However, there was a problem with the PDMS leaking through the Saran Wrap. We fixed it by taking the top we broke off and gluing it to the open ended part of the box. The PDMS did not leak through, which was great, and we vacuumed the entire mold for 15 minutes to prepare for placing it in the oven for 30 minutes.

This is where we vacuumed the mold (which is in the clear cylinder).


We also determined today how we will dissolve the PLA in order to remove the PDMS from the mold. Based on the test dissolves we started on Wednesday, we decided to go with the acrylic liquid weld because it removes the PLA is 20 minutes without destroying the PDMS, whereas the NaOH dissolved everything and the DRAINO had some effect, but was very slow.


Result of the acrylic liquid weld; the crystallization is due to almost a week of exposure.


This is the NaOH. There is nothing left behind.

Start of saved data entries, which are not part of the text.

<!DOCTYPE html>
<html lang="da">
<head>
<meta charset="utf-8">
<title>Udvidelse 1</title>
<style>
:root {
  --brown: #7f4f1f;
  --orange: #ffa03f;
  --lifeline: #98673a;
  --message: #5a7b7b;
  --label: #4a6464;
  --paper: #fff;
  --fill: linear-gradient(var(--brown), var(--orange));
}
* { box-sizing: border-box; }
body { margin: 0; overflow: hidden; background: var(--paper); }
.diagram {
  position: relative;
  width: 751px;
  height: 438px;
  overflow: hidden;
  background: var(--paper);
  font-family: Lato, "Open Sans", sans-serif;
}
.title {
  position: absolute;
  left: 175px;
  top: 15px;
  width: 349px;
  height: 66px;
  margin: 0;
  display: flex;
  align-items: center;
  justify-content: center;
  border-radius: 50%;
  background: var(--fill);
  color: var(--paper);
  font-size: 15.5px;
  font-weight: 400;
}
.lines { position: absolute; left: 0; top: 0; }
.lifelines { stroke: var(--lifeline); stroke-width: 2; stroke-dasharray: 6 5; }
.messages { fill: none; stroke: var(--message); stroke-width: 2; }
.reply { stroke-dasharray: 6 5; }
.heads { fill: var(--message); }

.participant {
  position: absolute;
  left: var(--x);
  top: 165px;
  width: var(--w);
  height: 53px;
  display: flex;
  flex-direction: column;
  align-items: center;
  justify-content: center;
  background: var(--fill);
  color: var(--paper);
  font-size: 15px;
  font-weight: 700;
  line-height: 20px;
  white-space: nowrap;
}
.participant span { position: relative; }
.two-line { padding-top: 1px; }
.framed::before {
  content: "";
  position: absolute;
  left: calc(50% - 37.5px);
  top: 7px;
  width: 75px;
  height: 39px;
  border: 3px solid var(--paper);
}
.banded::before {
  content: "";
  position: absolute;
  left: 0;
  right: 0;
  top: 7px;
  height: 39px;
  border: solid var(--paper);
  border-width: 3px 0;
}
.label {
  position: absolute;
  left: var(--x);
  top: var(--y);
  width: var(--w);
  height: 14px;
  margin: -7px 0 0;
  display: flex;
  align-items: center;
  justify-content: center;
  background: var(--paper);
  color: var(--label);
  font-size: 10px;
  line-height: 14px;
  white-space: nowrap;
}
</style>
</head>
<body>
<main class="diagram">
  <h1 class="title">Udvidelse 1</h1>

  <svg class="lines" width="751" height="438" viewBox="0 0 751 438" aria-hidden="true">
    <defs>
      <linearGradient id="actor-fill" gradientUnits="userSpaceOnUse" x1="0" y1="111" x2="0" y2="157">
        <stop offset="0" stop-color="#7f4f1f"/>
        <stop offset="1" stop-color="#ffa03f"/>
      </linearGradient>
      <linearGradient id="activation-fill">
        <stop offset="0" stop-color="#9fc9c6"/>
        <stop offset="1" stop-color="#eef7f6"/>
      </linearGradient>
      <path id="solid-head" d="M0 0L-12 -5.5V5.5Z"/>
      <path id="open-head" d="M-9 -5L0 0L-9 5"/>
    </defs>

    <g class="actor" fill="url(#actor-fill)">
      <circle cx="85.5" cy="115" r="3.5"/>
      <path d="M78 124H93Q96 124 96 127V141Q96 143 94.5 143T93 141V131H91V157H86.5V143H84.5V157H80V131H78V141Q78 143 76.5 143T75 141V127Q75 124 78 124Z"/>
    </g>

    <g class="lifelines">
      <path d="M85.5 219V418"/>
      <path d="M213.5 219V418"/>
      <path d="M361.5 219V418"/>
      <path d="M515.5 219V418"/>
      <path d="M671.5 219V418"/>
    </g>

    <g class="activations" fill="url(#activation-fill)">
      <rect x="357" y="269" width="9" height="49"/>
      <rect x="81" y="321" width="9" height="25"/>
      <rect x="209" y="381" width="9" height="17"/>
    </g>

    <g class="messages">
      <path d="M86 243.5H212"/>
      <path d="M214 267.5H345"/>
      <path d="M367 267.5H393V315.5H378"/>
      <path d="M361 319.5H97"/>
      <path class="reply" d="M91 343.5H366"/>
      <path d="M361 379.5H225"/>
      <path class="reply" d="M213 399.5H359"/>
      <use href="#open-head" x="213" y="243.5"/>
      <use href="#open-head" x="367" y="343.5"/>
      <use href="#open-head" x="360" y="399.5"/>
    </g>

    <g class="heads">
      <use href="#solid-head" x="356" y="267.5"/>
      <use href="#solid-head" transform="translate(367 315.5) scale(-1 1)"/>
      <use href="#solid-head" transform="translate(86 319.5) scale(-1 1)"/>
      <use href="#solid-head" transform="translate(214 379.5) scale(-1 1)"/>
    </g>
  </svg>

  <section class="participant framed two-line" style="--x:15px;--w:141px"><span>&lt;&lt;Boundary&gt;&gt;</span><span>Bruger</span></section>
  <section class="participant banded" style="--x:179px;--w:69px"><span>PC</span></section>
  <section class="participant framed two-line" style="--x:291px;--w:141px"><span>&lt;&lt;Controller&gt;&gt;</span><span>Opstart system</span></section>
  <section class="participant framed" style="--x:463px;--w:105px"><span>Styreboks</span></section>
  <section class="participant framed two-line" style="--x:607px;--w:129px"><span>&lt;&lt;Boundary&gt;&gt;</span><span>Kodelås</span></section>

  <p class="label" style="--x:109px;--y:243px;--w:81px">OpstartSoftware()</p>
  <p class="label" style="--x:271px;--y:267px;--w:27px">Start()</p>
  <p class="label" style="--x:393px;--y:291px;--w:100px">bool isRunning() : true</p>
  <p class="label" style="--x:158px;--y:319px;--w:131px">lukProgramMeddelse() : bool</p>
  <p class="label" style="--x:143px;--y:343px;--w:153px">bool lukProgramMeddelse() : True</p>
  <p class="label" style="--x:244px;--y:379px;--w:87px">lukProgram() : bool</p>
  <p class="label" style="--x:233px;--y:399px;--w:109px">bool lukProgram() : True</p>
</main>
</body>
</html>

This is the DRAINO. There is some dissolved PLA, however it is very little.


Lab Post #20 (11/02/16)

Today we started lab by checking on our PDMS mold that we set during last lab. When we got back the mold. All PDMS was gone from inside of our 3D print and the outside of the print had a new slimy texture. We believe that for some reason, our 3D printed mold was slightly porous, enough to allow the PDMS to soak into the walls and move out of the mold.

That being said, our new 3D mold print design should solve that problem. The new design is to print the mold into two separate halves. That will allow us to line the inside of our mold with cellophane so when we pour the PDMS, it should not be able to seep through.

We also wanted to test a new novel idea at dissolving the 3D printer polymer. We placed a piece of scrap polymer and PDMS into a beaker of DRAINO and allowed it to sit. We did the same thing with 3M NaOH, and acrylic liquid weld instead of DRAINO to compare how each would affect the scrap polymer and PDMS from the time of now till next lab. After 20 minutes the acrylic liquid weld almost completely dissolved the polymer. By 25 minutes it was completely gone and the pdms was still the same as it was before.

Displaying IMG_1916.JPG
Acrylic Liquid Weld

Our goal for the rest of the day is to complete set up for our 2D assay. We printed 6 wax paper starbursts (2 replicates) and placed parafilm and solid ypd onto each. We then inoculated the yeast and put the wax papers in petri dishes and then it all went into a ziplock bag with wet paper towels to prevent drying out. The plan is to incubate every starburst and check growth on Monday.

Optical density of yeast today :  .5413 SAK1

Optical density of yeast today: .7345 TOS3

Optical density of yeast today: Unknown Wild Type


Lab Post #19 (10/31/16)

Today we checked upon our starburst and discovered that the yeast had dried out. We infer that the long period of time had caused the water to evaporate which did not allow for any observable yeast growth. We plan to repeat the process of making the starburst in the same environment, but for a shorter period of time that will not dry out the yeast. We also printed out our 3D-models and used acetone to smoothen the surface of our 3D-printed manometers. Furthermore, we poured PDMS into our mold.